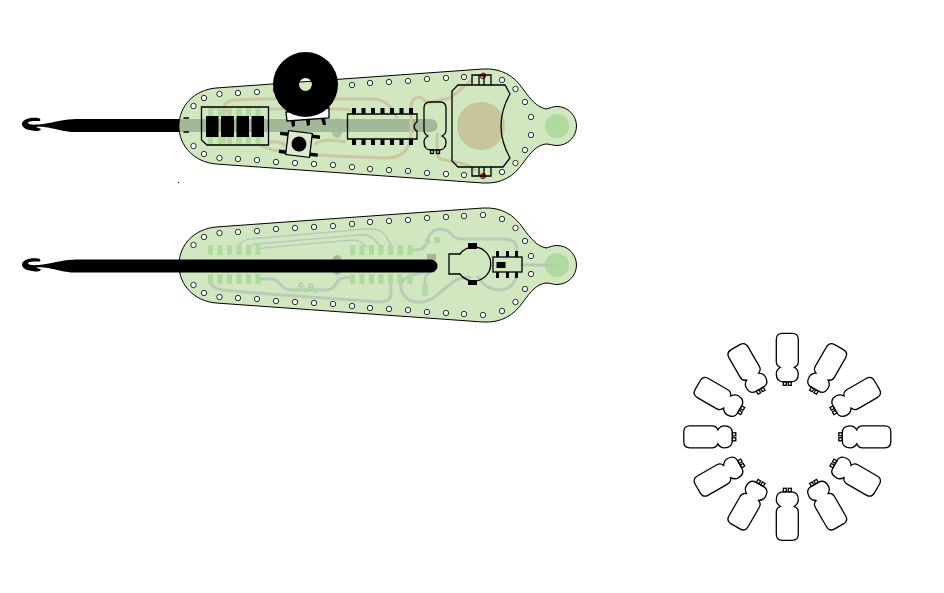
<!DOCTYPE html>
<html lang="en">
<head>
<meta charset="utf-8">
<title>Crochet hook circuit board layout</title>
<style>
:root{--paper:#fff;--ink:#000;--board:#d0e7bf;--pad:#afdb9f;--copper:#c8c49c;--trace-front:#cbc8a1;--trace-back:#b9ccb9;--hidden-hook:#a3b899;--red:#d8200c}
html,body{margin:0;background:var(--paper)}
body{width:944px;height:593px;overflow:hidden}
svg{display:block}
.board{fill:var(--board);stroke:var(--ink);stroke-width:1}
.solid{fill:var(--ink)}
.line{fill:none;stroke:var(--ink);stroke-width:1.3}
.hole{fill:var(--paper);stroke:var(--ink);stroke-width:.8}
.pad{fill:var(--pad)}
.copper{fill:var(--copper)}
.trace{fill:none;stroke-width:3;stroke-linecap:round;stroke-linejoin:round}
.front{stroke:var(--trace-front)}
.back{stroke:var(--trace-back)}
.thin{stroke-width:1.6}
.hidden{fill:var(--hidden-hook)}
.red{fill:var(--red)}
</style>
</head>
<body>
<svg width="944" height="593" viewBox="0 0 944 593" role="img" aria-label="Front and back of a crochet hook circuit board, with a ring of twelve component outlines">
<defs>
  <path id="board-shape" d="M216-38L483-57C502-58 514-50 523-37C531-26 537-19 546-17C550-18 553-19.500 557-19.500A19.500 19.500 0 0 1 557 19.500C553 19.500 550 18 546 18C537 19 531 26 523 37C514 50 502 58 483 57L216 38C194 36 179 20 179 0S194-36 216-38Z"/>
  <circle id="hole" class="hole" r="2.700"/>
  <g id="hole-row">
    <use href="#hole" x="193.500" y="-20"/><use href="#hole" x="204" y="-28"/><use href="#hole" x="219.500" y="-32"/>
    <use href="#hole" x="238" y="-33"/><use href="#hole" x="257" y="-34"/><use href="#hole" x="276" y="-36"/>
    <use href="#hole" x="295" y="-37"/><use href="#hole" x="314" y="-38"/><use href="#hole" x="333" y="-39"/>
    <use href="#hole" x="352" y="-41"/><use href="#hole" x="370" y="-43"/><use href="#hole" x="389" y="-44"/>
    <use href="#hole" x="408" y="-45"/><use href="#hole" x="427" y="-47"/><use href="#hole" x="446" y="-48"/>
    <use href="#hole" x="464" y="-49"/><use href="#hole" x="483" y="-50"/><use href="#hole" x="502" y="-46"/>
    <use href="#hole" x="515.500" y="-37"/><use href="#hole" x="525" y="-24"/><use href="#hole" x="531" y="-9"/>
  </g>
  <g id="holes">
    <use href="#hole-row"/><use href="#hole-row" transform="scale(1 -1)"/>
  </g>
  <path id="hook-tip" d="M180-7H76C66-7 55-4 43-2C35-1 29-1 28-3C28-5 33-5 40-5C41-6 40-8 38-8C29-9 22-6 22-2C22 2 27 4 35 5C38 5 40 5 41 3C40 2 37 2 36 1C45 0 53 3 64 5C70 6 73 6 77 6H180Z"/>
  <g id="pad-row">
    <rect width="5" height="10"/><rect x="9.500" width="5" height="10"/><rect x="19" width="5" height="10"/><rect x="28.500" width="5" height="10"/><rect x="38" width="5" height="10"/><rect x="47.500" width="5" height="10"/>
  </g>
  <g id="chip-pins">
    <rect width="4" height="6"/><rect x="9.500" width="4" height="6"/><rect x="19" width="4" height="6"/><rect x="28.500" width="4" height="6"/><rect x="38" width="4" height="6"/><rect x="47.500" width="4" height="6"/><rect x="57" width="4" height="6"/>
  </g>
  <g id="sensor" class="line">
    <path d="M-5-103.500H5Q11-103.500 11-97.500V-75Q11-71 7-69.500Q11-67 11-63Q11-55 4-55H-4Q-11-55-11-63Q-11-67-7-69.500Q-11-71-11-75V-97.500Q-11-103.500-5-103.500Z"/>
    <rect x="-4" y="-55" width="3" height="3.500"/><rect x="1" y="-55" width="3" height="3.500"/>
  </g>
</defs>

<g id="front-board" transform="translate(0 126)">
  <use href="#hook-tip" class="solid"/>
  <use href="#board-shape" class="board"/>
  <path class="hidden" d="M180-7H431A6.500 6.500 0 0 1 431 6H180Z"/>
  <g class="trace front">
    <path d="M224 18V-18Q225-25 233-26L262-27H372Q384-27 390-19L397-8"/>
    <path d="M214-18Q222-20 228-14M270-17H345Q352-17 354-11"/>
    <path d="M270 16H276Q282 16 286 20L294 25Q300 29 312 29L382 32Q399 33 406 24Q411 18 411 5V-20Q412-29 420-29L429-23"/>
    <path d="M262 20Q276 27 292 24M315 18Q324 11 345 16"/>
    <path d="M428-23Q440-26 450-28L472-46M437 8V26Q437 33 445 34L460 37Q470 39 475 44"/>
  </g>
  <g class="pad">
    <use href="#pad-row" x="208" y="-19"/><use href="#pad-row" x="208" y="9"/>
    <circle cx="557" r="12"/>
  </g>
  <ellipse class="hidden" cx="337" cy="2" rx="6" ry="10" opacity=".8"/>
  <circle class="copper" cx="481" r="24"/>
  <circle class="pad" cx="481" r="1.500"/><circle cx="557" r="1" fill="#9dcd8d"/>
  <use href="#holes"/>
  <path class="line" d="M183.500-8H189M183.500 6H189"/>

  <g id="switch-bank">
    <path class="line" d="M201.500-19H268.500V19H207L201.500 14Z"/>
    <g class="solid"><rect x="206" y="-10" width="12.500" height="21"/><rect x="221" y="-10" width="13" height="21"/><rect x="236.500" y="-10" width="12.500" height="21"/><rect x="251.500" y="-10" width="12.500" height="21"/></g>
  </g>
  <g id="buzzer">
    <path d="M286-14L329-18V-8L287-5Z" fill="#fff" stroke="#000" stroke-width="1.300"/>
    <path class="solid" d="M291-5L295-6V0L292 1ZM306-6L310-7V-1L307 0ZM321-7L325-8L326-1L323-1Z"/>
    <path class="solid" fill-rule="evenodd" d="M273-41.500A32.500 32.500 0 0 1 338-41.500A32.500 32.500 0 0 1 273-41.500ZM299-41.500A6.500 6.500 0 0 0 312-41.500A6.500 6.500 0 0 0 299-41.500Z"/>
  </g>
  <g id="push-button" transform="translate(299 18) rotate(7)">
    <rect x="-12" y="-12" width="24" height="24" fill="#dcebd0" stroke="#000" stroke-width="1.300"/>
    <circle class="solid" r="7.500"/>
    <g class="solid"><rect x="-20" y="-10" width="8" height="3.500"/><rect x="-19" y="8" width="7" height="3.500"/><rect x="12" y="-11" width="8" height="3.500"/><rect x="12" y="7" width="8" height="3.500"/></g>
  </g>
  <g id="controller">
    <path class="line" d="M347.500-12H417V-4A5 5 0 0 0 417 5V13H347.500Z"/>
    <g class="solid"><use href="#chip-pins" x="352" y="-18"/><use href="#chip-pins" x="352" y="13"/></g>
  </g>
  <g class="line">
    <path id="front-sensor" d="M430-24H440Q446-24 446-18V4Q446 8 442 10Q446 12 446 16Q446 24 439 24H431Q424 24 424 16Q424 12 428 10Q424 8 424 4V-18Q424-24 430-24Z"/>
    <rect x="430.500" y="24" width="3" height="3.500"/><rect x="436.500" y="24" width="3" height="3.500"/>
  </g>
  <g id="battery-holder">
    <circle class="red" cx="483.500" cy="-51" r="2.500"/><circle class="red" cx="483.500" cy="49.500" r="2.500"/>
    <path class="line" d="M458-41H505L510-32Q492 0 510 32L503 41H458L452 35V-35Z"/>
    <path class="line" d="M472-41V-51H491V-41M479-51V-41M484-51V-41M472 41V50H491V41M479 41V50M484 41V50"/>
  </g>
</g>

<rect class="solid" x="178" y="182" width="1" height="1"/>

<g id="back-board" transform="translate(0 265)">
  <use href="#board-shape" class="board"/>
  <g class="trace back">
    <path class="thin" d="M239-15V-18Q240-25 250-26L366-36Q381-37 386-29L392-18"/>
    <path class="thin" d="M248-15Q249-20 257-21L358-30Q370-31 375-25L381-17"/>
    <path class="thin" d="M257-15L263-17L352-25Q361-25 366-18"/>
    <path d="M210 17Q212 23 222 25L281 30L380 37Q391 37 391 28V18"/>
    <path d="M258 14H272Q278 15 281 20Q284 25 292 25H325Q334 25 337 17Q340 12 352 12"/>
    <path d="M410-15H418Q426-16 428-26Q431-36 440-36Q448-36 453-29Q456-26 463-26H505Q517-26 517-14V-8"/>
    <path d="M437 3L413 10Q399 14 401 24Q405 38 422 37Q431 36 438 29L453 17Q460 12 470 12"/>
    <path d="M425 27V14Q426 8 434 6M478 12Q486 25 501 25Q513 24 516 12M522 0H555"/>
  </g>
  <g class="pad">
    <use href="#pad-row" x="208" y="-20"/><use href="#pad-row" x="208" y="9"/>
    <use href="#pad-row" x="350" y="-20"/><use href="#pad-row" x="350" y="9"/>
    <rect x="398" y="-20" width="5" height="10"/><rect x="407.500" y="-20" width="5" height="10"/><rect x="407.500" y="9" width="5" height="10"/>
    <rect x="434" y="-28" width="6" height="6"/><rect x="425" y="-26" width="5" height="5"/><rect x="422" y="20" width="6" height="6"/><circle cx="425" cy="28" r="3"/>
    <circle cx="297" cy="25" r="2.500"/><circle cx="306" cy="25" r="2.500"/><circle cx="315" cy="26" r="2.500"/>
    <circle cx="557" r="12"/>
  </g>
  <path d="M522 0H558" fill="none" stroke="#aecfb0" stroke-width="2"/>
  <g class="hidden"><ellipse cx="337" rx="6" ry="10"/><rect x="427" y="-11" width="9" height="6"/></g>
  <g fill="none" stroke="#a9b99f"><circle cx="301" cy="20" r="2"/><circle cx="311" cy="21" r="2"/></g>
  <use href="#holes"/>
  <g class="solid" transform="translate(0 1.500)"><use href="#hook-tip"/><path d="M179-7H431A6.500 6.500 0 0 1 431 6H179Z"/></g>
  <g id="coin-sensor">
    <path class="line" d="M449-11H460A17 17 0 1 1 460 9H449Z"/>
    <rect class="solid" x="468" y="-22" width="9" height="6"/><rect class="solid" x="468" y="15" width="9" height="5"/>
  </g>
  <g id="regulator">
    <rect class="line" x="493" y="-8" width="29" height="15"/>
    <g class="solid"><rect x="496.500" y="-3" width="9" height="6"/><rect x="496" y="-14" width="3" height="6"/><rect x="506" y="-14" width="3" height="6"/><rect x="515" y="-14" width="3" height="6"/><rect x="496" y="7" width="3" height="6"/><rect x="506" y="7" width="3" height="6"/><rect x="515" y="7" width="3" height="6"/></g>
  </g>
</g>

<g id="sensor-ring" transform="translate(787.300 436.800)">
  <use href="#sensor"/>
  <use href="#sensor" transform="rotate(30)"/>
  <use href="#sensor" transform="rotate(60)"/>
  <use href="#sensor" transform="rotate(90)"/>
  <use href="#sensor" transform="rotate(120)"/>
  <use href="#sensor" transform="rotate(150)"/>
  <use href="#sensor" transform="rotate(180)"/>
  <use href="#sensor" transform="rotate(210)"/>
  <use href="#sensor" transform="rotate(240)"/>
  <use href="#sensor" transform="rotate(270)"/>
  <use href="#sensor" transform="rotate(300)"/>
  <use href="#sensor" transform="rotate(330)"/>
</g>
</svg>
</body>
</html>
■ ■ ■ ■ ■ ■ ■
### What is expected
Looking only at the lines of the material above, count those containing "stroke" and give that number by itself.

### Finished exercise
11